| TASK DESCRIPTION |
Please go through the records below and return every line holding the word "anchor".

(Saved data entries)
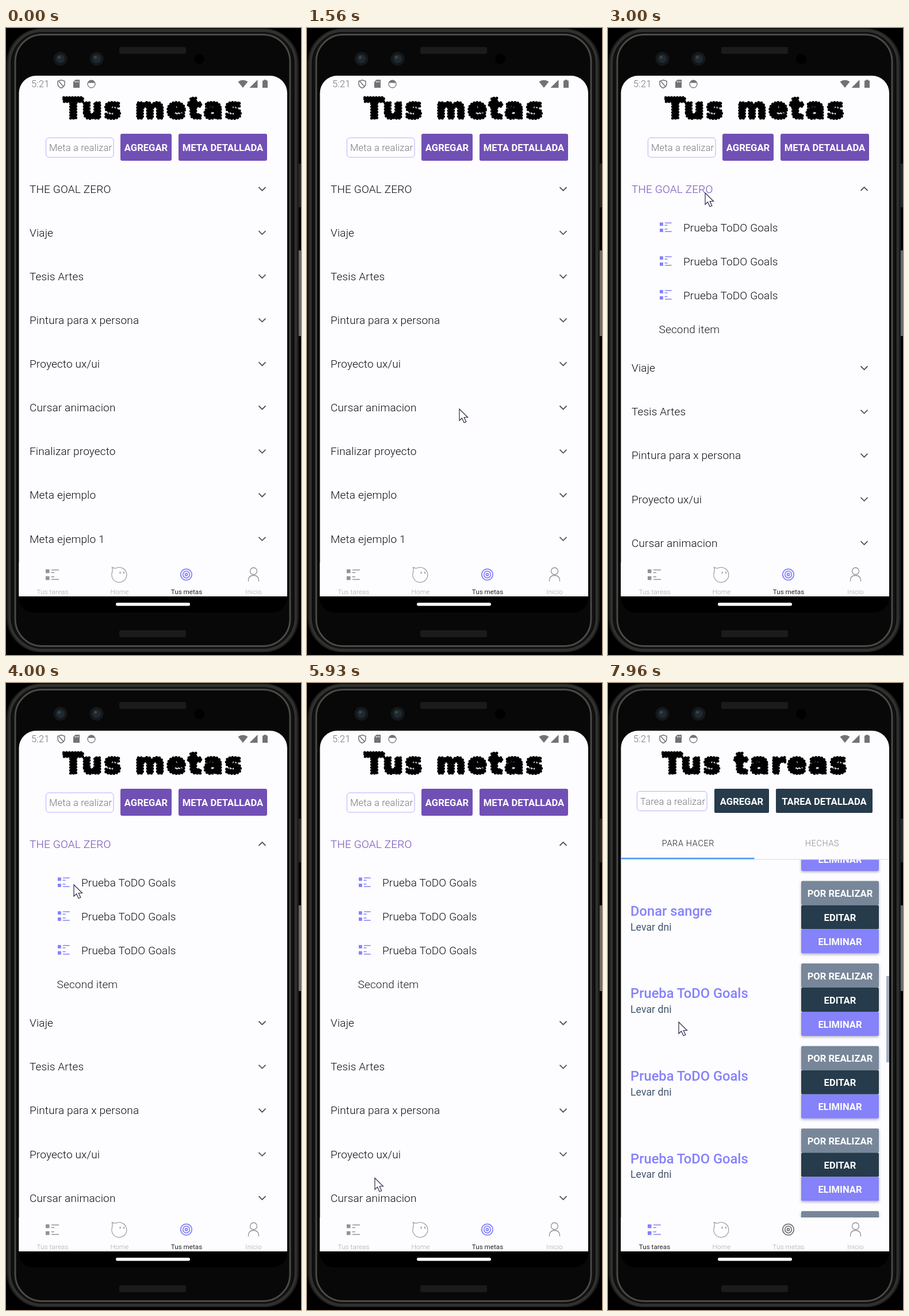
An HTML page for the animation above (8000 ms loop, 513 by 1091 pixels).

```html
<!DOCTYPE html>
<html lang="es">
<head>
<meta charset="utf-8">
<title>Tus metas</title>
<style>
html, body { margin: 0; width: 100%; height: 100%; overflow: hidden; background: #000; }
svg { display: block; width: 100%; height: 100%; font-family: Roboto, sans-serif; }
.title { font: 700 49px "DejaVu Sans", sans-serif; letter-spacing: 3.8px; stroke: #000; stroke-width: 5; stroke-linecap: round; stroke-dasharray: 0 5; }
.goals, .closed, .open, .tasks, .cursor { animation: 8s infinite step-end; }
.goals { animation-name: goals; }
.closed { animation-name: closed; }
.open { animation-name: open; }
.tasks { animation-name: tasks; }
.cursor { animation-name: move; animation-timing-function: ease-in-out; }
@keyframes closed { 0% { visibility: visible } 34.125%, 100% { visibility: hidden } }
@keyframes open { 0% { visibility: hidden } 34.125% { visibility: visible } 83.25%, 100% { visibility: hidden } }
@keyframes goals { 0% { visibility: visible } 83.25%, 100% { visibility: hidden } }
@keyframes tasks { 0% { visibility: hidden } 83.25%, 100% { visibility: visible } }
@keyframes move {
  0%, 16.62% { opacity: 0; transform: translate(272px, 845px) }
  16.625% { opacity: 1; transform: translate(272px, 845px) }
  19.5% { transform: translate(265px, 663px) }
  26.6% { transform: translate(200px, 312px) }
  30.75%, 44.25% { transform: translate(169px, 287px) }
  50% { transform: translate(118px, 351px) }
  53.25%, 55.375% { transform: translate(112px, 347px) }
  62% { transform: translate(285px, 341px) }
  65.4% { transform: translate(272px, 400px) }
  75.75% { transform: translate(110px, 885px) }
  81.25%, 85% { transform: translate(83px, 941px) }
  93.25% { transform: translate(140px, 690px) }
  99.5%, 100% { opacity: 1; transform: translate(123px, 590px) }
}
</style>
</head>
<body>
<svg id="stage" viewBox="0 0 513 1091" preserveAspectRatio="none"></svg>
<script>
const INK = '#242428', VIOLET = '#8582fa', PURPLE = '#7150b5', NAVY = '#263b4b', SLATE = '#778799', GREY = '#929296';
const LIGHT = 'font-weight="300" letter-spacing=".15"';

const rect = (x, y, w, h, fill, r = 0, more = '') =>
  `<rect x="${x}" y="${y}" width="${w}" height="${h}" rx="${r}" fill="${fill}" ${more}/>`;
const circle = (x, y, r, fill, more = '') => `<circle cx="${x}" cy="${y}" r="${r}" fill="${fill}" ${more}/>`;
const line = (d, stroke, w = 1.5, fill = 'none') =>
  `<path d="${d}" fill="${fill}" stroke="${stroke}" stroke-width="${w}"/>`;
const group = (cls, ...parts) => `<g class="${cls}">${parts.join('')}</g>`;
const at = (x, y, body) => `<g transform="translate(${x} ${y})">${body}</g>`;

// y is the middle of the capital letters
const text = (s, x, y, size, fill, more = '') =>
  `<text x="${x}" y="${y + size * .355}" font-size="${size}" fill="${fill}" ${more}>${s}</text>`;
const mid = (s, x, y, size, fill, more = '') => text(s, x, y, size, fill, 'text-anchor="middle" ' + more);
const title = s => `<text class="title" x="257" y="157" text-anchor="middle">${s}</text>`;

const button = (s, x, y, w, h, fill, r = 2) =>
  rect(x, y, w, h, fill, r) + mid(s, x + w / 2, y + h / 2 + .8, 16.6, '#fff', 'font-weight="700"');
const input = (s, x, y, w) =>
  rect(x, y, w, 34, '#fefdff', 5, 'stroke="#b5b1fb"') + text(s, x + 5.5, y + 17.5, 16.6, '#77777b', LIGHT);

function phone() {
  const slot = y => rect(197, y, 116, 12, '#1b1b1b', 3);
  const lens = x => circle(x, 53.5, 12, '#14181a') + circle(x, 53.5, 7.5, '#20292f') + circle(x - 2, 51, 2.5, '#354650');
  const ring = (inset, r, color, w) =>
    rect(1 + inset, 1 + inset * .7, 508 - inset * 2, 1085 - inset * 1.4, '#080808', r, `stroke="${color}" stroke-width="${w}"`);
  return rect(0, 0, 513, 1091, '#000') +
    rect(507, 236, 6, 76, '#262626') + rect(509, 387, 4, 149, '#6a6a6a') +
    ring(1, 60, '#1d1d1c', 2) + ring(5, 57, '#30302e', 5) +
    ring(11, 51, '#121212', 3) + ring(15, 47, '#4a4a47', 3) +
    slot(33) + slot(1048) + lens(94.5) + lens(157.5) + circle(336, 54, 9, '#000') +
    rect(22, 900, 467, 117, '#000', 26) +
    line('M22.5 989V113A30 30 0 0 1 52.500 83H459A30 30 0 0 1 489 113V989Z', 'none', 0, '#fdfcff') +
    rect(191, 1000, 129, 5.5, '#fff', 2.7);
}

function statusBar() {
  const c = '#727276';
  return text('5:21', 44, 97.5, 16.6, c, LIGHT) +
    line('M96 90.5L102 92.5V97Q102 102 96 104.5Q90 102 90 97V92.5ZM92 93L100 102', c, 1.5) +
    line('M120.500 90H128V104H117V94Z', 'none', 0, c) +
    line('M120.500 92V95M123 92V95M125.500 92V95', '#fdfcff', 1) +
    circle(148.5, 97.5, 6.5, 'none', `stroke="${c}" stroke-width="1.3"`) +
    line('M142.500 95.500A6.500 6.500 0 0 1 154.500 95.500Z', 'none', 0, c) +
    line('M403.500 93.500Q412 87.500 420.500 93.500L412 104Z', 'none', 0, c) +
    line('M437.500 90V104H423.500Z', 'none', 0, c) +
    line('M446 91.500H448.500V90H452.500V91.500H455V104H446Z', 'none', 0, c);
}

const listIcon = c => rect(0, 1, 6.5, 6.5, c) + rect(0, 13, 6.5, 6.5, c) +
  line('M10 2H23M9.500 6.500H15M9.500 14H15M10 18.500H23', c, 1.7);

function tabBar(active) {
  const c = i => i === active ? VIOLET : GREY;
  const ring = r => circle(313.5, 951, r, 'none', `stroke="${active === 2 ? VIOLET : '#77777b'}" stroke-width="1.8"`);
  const labels = ['Tus tareas', 'Home', 'Tus metas', 'Inicio'];
  const label = (s, i) => mid(s, 81 + i * 116.5, 981, 11.7, i === active ? INK : '#a4a4a8', i === active ? '' : LIGHT);
  return rect(22.5, 930, 466.500, 59, '#fdfcff') +
    at(69, 941, listIcon(c(0))) +
    line('M184.500 938.500Q189 941 192 939.500A13 13 0 1 1 184.500 947.500Q186 943 184.500 938.500Z', GREY, 1.1) +
    line('M198.500 946V949.500M205 946V949.500', GREY, 1.6) +
    [9.7, 5.8, 2].map(ring).join('') +
    circle(430.5, 945, 6, 'none', `stroke="${GREY}" stroke-width="1.3"`) +
    line('M421.500 963V961Q422 952.500 430.500 952.500Q439 952.500 439.500 961V963', GREY, 1.3) +
    labels.map(label).join('');
}

function goalRow(s, y, open) {
  const d = open ? 3 : -3;
  return text(s, 41, y, 19, open ? PURPLE : '#0c0c10', LIGHT) +
    line(`M439.500 ${y + d}L445.500 ${y - d}L451.500 ${y + d}`, '#525256', 1.8);
}

const goals = ['THE GOAL ZERO', 'Viaje', 'Tesis Artes', 'Pintura para x persona', 'Proyecto ux/ui',
  'Cursar animacion', 'Finalizar proyecto', 'Meta ejemplo', 'Meta ejemplo 1'];
const STEP = 76.1;

const closedList = () => goals.map((s, i) => goalRow(s, 280 + i * STEP)).join('');

function openList() {
  const items = [347.5, 406.3, 465].map(y =>
    at(90, y - 10, `<g transform="scale(.9)">${listIcon(VIOLET)}</g>`) +
    text('Prueba ToDO Goals', 131, y, 19, '#0c0c10', LIGHT));
  return goalRow(goals[0], 280, true) + items.join('') + text('Second item', 88.5, 524, 19, '#1c1c20', LIGHT) +
    goals.slice(1, 6).map((s, i) => goalRow(s, 591.5 + i * STEP)).join('');
}

function taskRow(k) {
  const y = 344.5 + k * 143.6;
  const name = k > 0 ? 'Prueba ToDO Goals' : 'Donar sangre';
  return rect(336, y, 135, 126, '#fff', 2, 'filter="url(#drop)"') +
    button('POR REALIZAR', 336, y, 135, 42, SLATE) +
    button('EDITAR', 336, y + 42, 135, 42, NAVY) +
    button('ELIMINAR', 336, y + 84, 135, 42, VIOLET) +
    text(name, 39, y + 51.8, 23.7, VIOLET, 'font-weight="500"') +
    text('Levar dni', 39, y + 79.8, 17.8, '#42566b');
}

function goalsHead() {
  return title('Tus metas') + input('Meta a realizar', 69.5, 191, 117.5) +
    button('AGREGAR', 199, 184, 89, 47, PURPLE, 3) +
    button('META DETALLADA', 300, 184, 154, 47, PURPLE, 3);
}

function tasksPage() {
  const spaced = 'font-weight="300" letter-spacing=".75"';
  return title('Tus tareas') + input('Tarea a realizar', 50.5, 188.5, 121.5) +
    button('AGREGAR', 185, 184, 95, 42, NAVY) +
    button('TAREA DETALLADA', 292, 184, 168, 42, NAVY) +
    mid('PARA HACER', 139.5, 279, 14.3, '#1c1c20', spaced) +
    mid('HECHAS', 372.5, 279, 14.3, '#88888c', spaced) +
    `<g clip-path="url(#list)">${[-1, 0, 1, 2, 3, 4].map(taskRow).join('')}</g>` +
    rect(22.5, 306.5, 466.500, 1, '#d9dce4') + rect(22.5, 304, 232, 2.5, '#4a9cf0') +
    rect(484, 510, 5, 150, '#a6aec1');
}

const arrow = line('M0 0V20L4.500 15.800L8.200 23.800L11.800 22.200L8.200 14.500H14.500Z', '#2b2b45', 1.2, '#fdfcff');

document.getElementById('stage').innerHTML =
  `<defs><clipPath id="list">${rect(22, 307, 467, 623, '#000')}</clipPath>
  <filter id="drop" x="-10%" y="-10%" width="120%" height="120%">
    <feDropShadow dx="0" dy="2" stdDeviation="2" flood-color="#556" flood-opacity=".45"/></filter></defs>` +
  phone() + statusBar() +
  group('goals', goalsHead(), tabBar(2)) +
  group('closed', closedList()) + group('open', openList()) +
  group('tasks', tasksPage(), tabBar(0)) +
  group('cursor', arrow);
</script>
</body>
</html>
```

| TASK SOLUTION |
const mid = (s, x, y, size, fill, more = '') => text(s, x, y, size, fill, 'text-anchor="middle" ' + more);
const title = s => `<text class="title" x="257" y="157" text-anchor="middle">${s}</text>`;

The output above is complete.